He, for some reason, always called humble people Panteley, and such as me and Tcheprakov he despised, and called them drunkards, beasts, and rabble to their faces. Altogether he was cruel to humble subordinates, and used to fine them and turn them off coldly without explanations.
At last the horses came for him. As he said good-bye he promised to turn us all off in a fortnight; he called his bailiff a blockhead; and then, lolling at ease in his carriage, drove back to the town.
“Andrey Ivanitch,” I said to Radish, “take me on as a workman.”
“Oh, all right!”
And we set off together in the direction of the town. When the station and the big house with its buildings were left behind I asked: “Andrey Ivanitch, why did you come to Dubetchnya this evening?”
“In the first place my fellows are working on the line, and in the second place I came to pay the general’s lady my interest. Last year I borrowed fifty roubles from her, and I pay her now a rouble a month interest.”
The painter stopped and took me by the button.
“Misail Alexeyitch, our angel,” he went on. “The way I look at it is that if any man, gentle or simple, takes even the smallest interest, he is doing evil. There cannot be truth and justice in such a man.”
Radish, lean, pale, dreadful-looking, shut his eyes, shook his head, and, in the tone of a philosopher, pronounced:
“Lice consume the grass, rust consumes the iron, and lying the soul. Lord, have mercy upon us sinners.”
Radish was not practical, and was not at all good at forming an estimate; he took more work than he could get through, and when calculating he was agitated, lost his head, and so was almost always out of pocket over his jobs. He undertook painting, glazing, paperhanging, and even tiling roofs, and I can remember his running about for three days to find tilers for the sake of a paltry job. He was a first-rate workman; he sometimes earned as much as ten roubles a day; and if it had not been for the desire at all costs to be a master, and to be called a contractor, he would probably have had plenty of money.

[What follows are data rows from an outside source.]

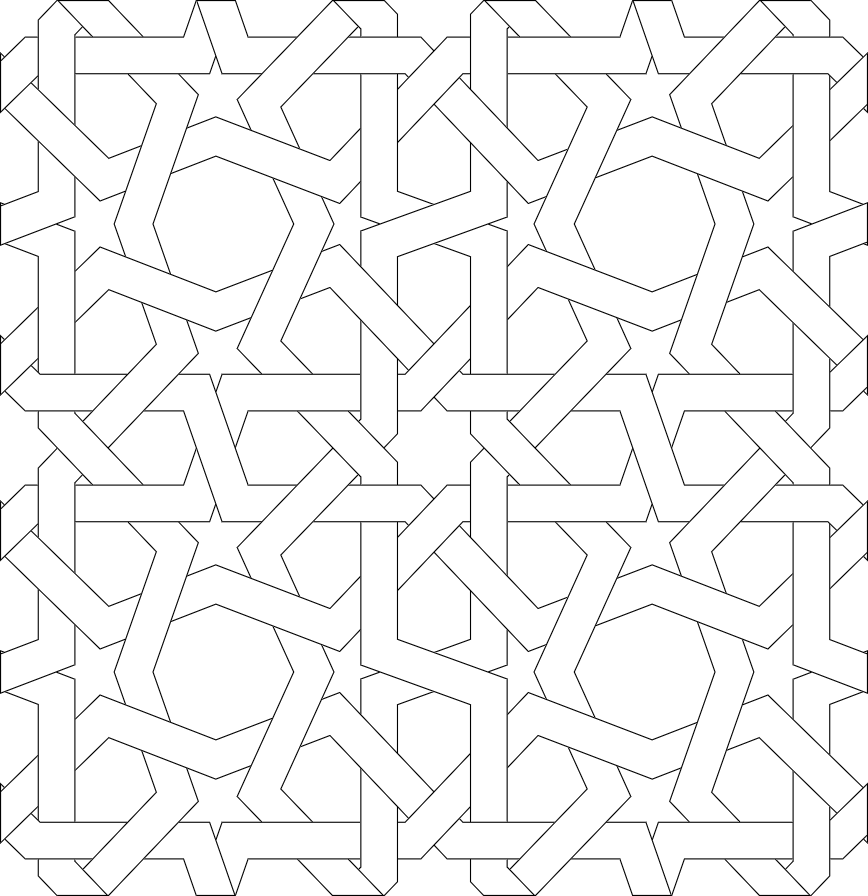
Reproduce this pattern procedurally as a WebGL 2 fragment shader.

```glsl
#version 300 es
precision highp float;
// Interlaced eightfold star lattice: two by two rosettes of outlined white straps.
// Each rosette is folded into one quadrant, where six mitred straps are signed
// line distances; a list of over/under pairs hides the strap that passes below.
uniform vec2 u_resolution;
out vec4 fragColor;

const vec2 CANVAS = vec2(744.0, 768.0); // design units spanning the canvas
const float HALF_STRAP = 15.7;
const float LINE_WIDTH = 0.95;

// Signed distance to the line a-b, positive on its left.
float side(vec2 p, vec2 a, vec2 b) {
  vec2 along = normalize(b - a), v = p - a;
  return along.x * v.y - along.y * v.x;
}

// Box-filtered coverage of a thin line at distance d.
float stroke(float d, float px) {
  return clamp((0.5 * (LINE_WIDTH + px) - abs(d)) / px, 0.0, min(1.0, LINE_WIDTH / px));
}

float strapCover(float d, float px) {
  return clamp((HALF_STRAP - abs(d)) / px + 0.5, 0.0, 1.0);
}

void main() {
  vec2 p = gl_FragCoord.xy / u_resolution * CANVAS;
  float px = CANVAS.y / u_resolution.y;

  // Rosette centre and folded quadrant; outer halves are slightly narrower.
  float centreX = p.x < 372.0 ? 185.0 : 559.0;
  vec2 local = vec2(p.x - centreX, mod(p.y, 384.0) - 192.0);
  vec2 q = abs(local);
  bool outer = p.x < 185.0 || p.x > 559.0;
  float mirrorX = outer ? 181.0 : 187.0;

  // Corners of the flat arm, the steep arm and the frame.
  vec2 flatBend = outer ? vec2(95.5, 38.0) : vec2(102.0, 36.0);
  vec2 flatEnd = vec2(205.0, 144.5);
  vec2 steepTip = vec2(outer ? 70.5 : 84.0, 0.0);
  vec2 steepBend = outer ? vec2(33.0, 107.0) : vec2(37.0, 103.5);
  vec2 steepEnd = outer ? vec2(136.5, 215.5) : vec2(140.0, 210.5);
  vec2 railStart = vec2(16.5, 144.5);
  vec2 railEnd = vec2(2.0 * mirrorX - flatEnd.x, flatEnd.y);
  vec2 postStart = vec2(steepEnd.x, 17.0);
  vec2 postEnd = vec2(steepEnd.x, 384.0 - steepEnd.y);
  vec2 postCross = vec2(2.0 * mirrorX - postStart.x, -17.0);

  // Straps: 0 flat arm, 1 rail, 2 steep arm, 3 post, 4 and 5 mirrored crossings.
  float d[6];
  d[0] = min(side(q, vec2(0.0, 75.0), flatBend), side(q, flatBend, flatEnd));
  d[1] = min(side(q, vec2(-16.5, 239.5), railStart),
             max(side(q, railStart, railEnd),
                 side(q, railEnd, vec2(2.0 * mirrorX - flatBend.x, flatBend.y))));
  d[2] = max(side(q, steepTip, steepBend), side(q, steepBend, steepEnd));
  d[3] = min(side(q, postStart, postCross),
             max(side(q, postEnd, postStart),
                 side(q, vec2(steepBend.x, 384.0 - steepBend.y), postEnd)));
  d[4] = side(q, vec2(-16.5, 144.5), vec2(16.5, 239.5));
  d[5] = side(q, postStart * vec2(1.0, -1.0), postCross * vec2(1.0, -1.0));

  // Weave: x passes over y, reversed in alternate quadrants.
  ivec2 weave[8] = ivec2[8](ivec2(0, 2), ivec2(2, 1), ivec2(3, 0), ivec2(1, 3),
                            ivec2(3, 2), ivec2(0, 1), ivec2(1, 4), ivec2(5, 3));
  float shown[6] = float[6](1.0, 1.0, 1.0, 1.0, 1.0, 1.0);
  bool reversed = local.x * local.y < 0.0;
  bool swappedSide = p.y < 384.0 && p.x > 185.0;
  for (int k = 0; k < 8; k++) {
    bool flip = reversed != (k == 7 && swappedSide);
    int over = flip ? weave[k].y : weave[k].x;
    int under = flip ? weave[k].x : weave[k].y;
    shown[under] *= 1.0 - strapCover(d[over], px);
  }

  // Visible strap outlines, closed off along the canvas border.
  float ink = 0.0, anyStrap = 0.0;
  for (int i = 0; i < 6; i++) {
    ink = max(ink, stroke(abs(d[i]) - HALF_STRAP, px) * shown[i]);
    anyStrap = max(anyStrap, strapCover(d[i], px));
  }
  vec2 inset = min(p, CANVAS - p);
  float border = stroke(min(inset.x, inset.y) - 0.5 * LINE_WIDTH, px);
  ink = max(ink, border * anyStrap);

  fragColor = vec4(vec3(1.0 - ink), 1.0);
}
```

He was paid by the job, but he paid me and the other workmen by the day, from one and twopence to two shillings a day. When it was fine and dry we did all kinds of outside work, chiefly painting roofs. When I was new to the work it made my feet burn as though I were walking on hot bricks, and when I put on felt boots they were hotter than ever. But this was only at first; later on I got used to it, and everything went swimmingly. I was living now among people to whom labour was obligatory, inevitable, and who worked like cart-horses, often with no idea of the moral significance of labour, and, indeed, never using the word “labour” in conversation at all. Beside them I, too, felt like a cart-horse, growing more and more imbued with the feeling of the obligatory and inevitable character of what I was doing, and this made my life easier, setting me free from all doubt and uncertainty.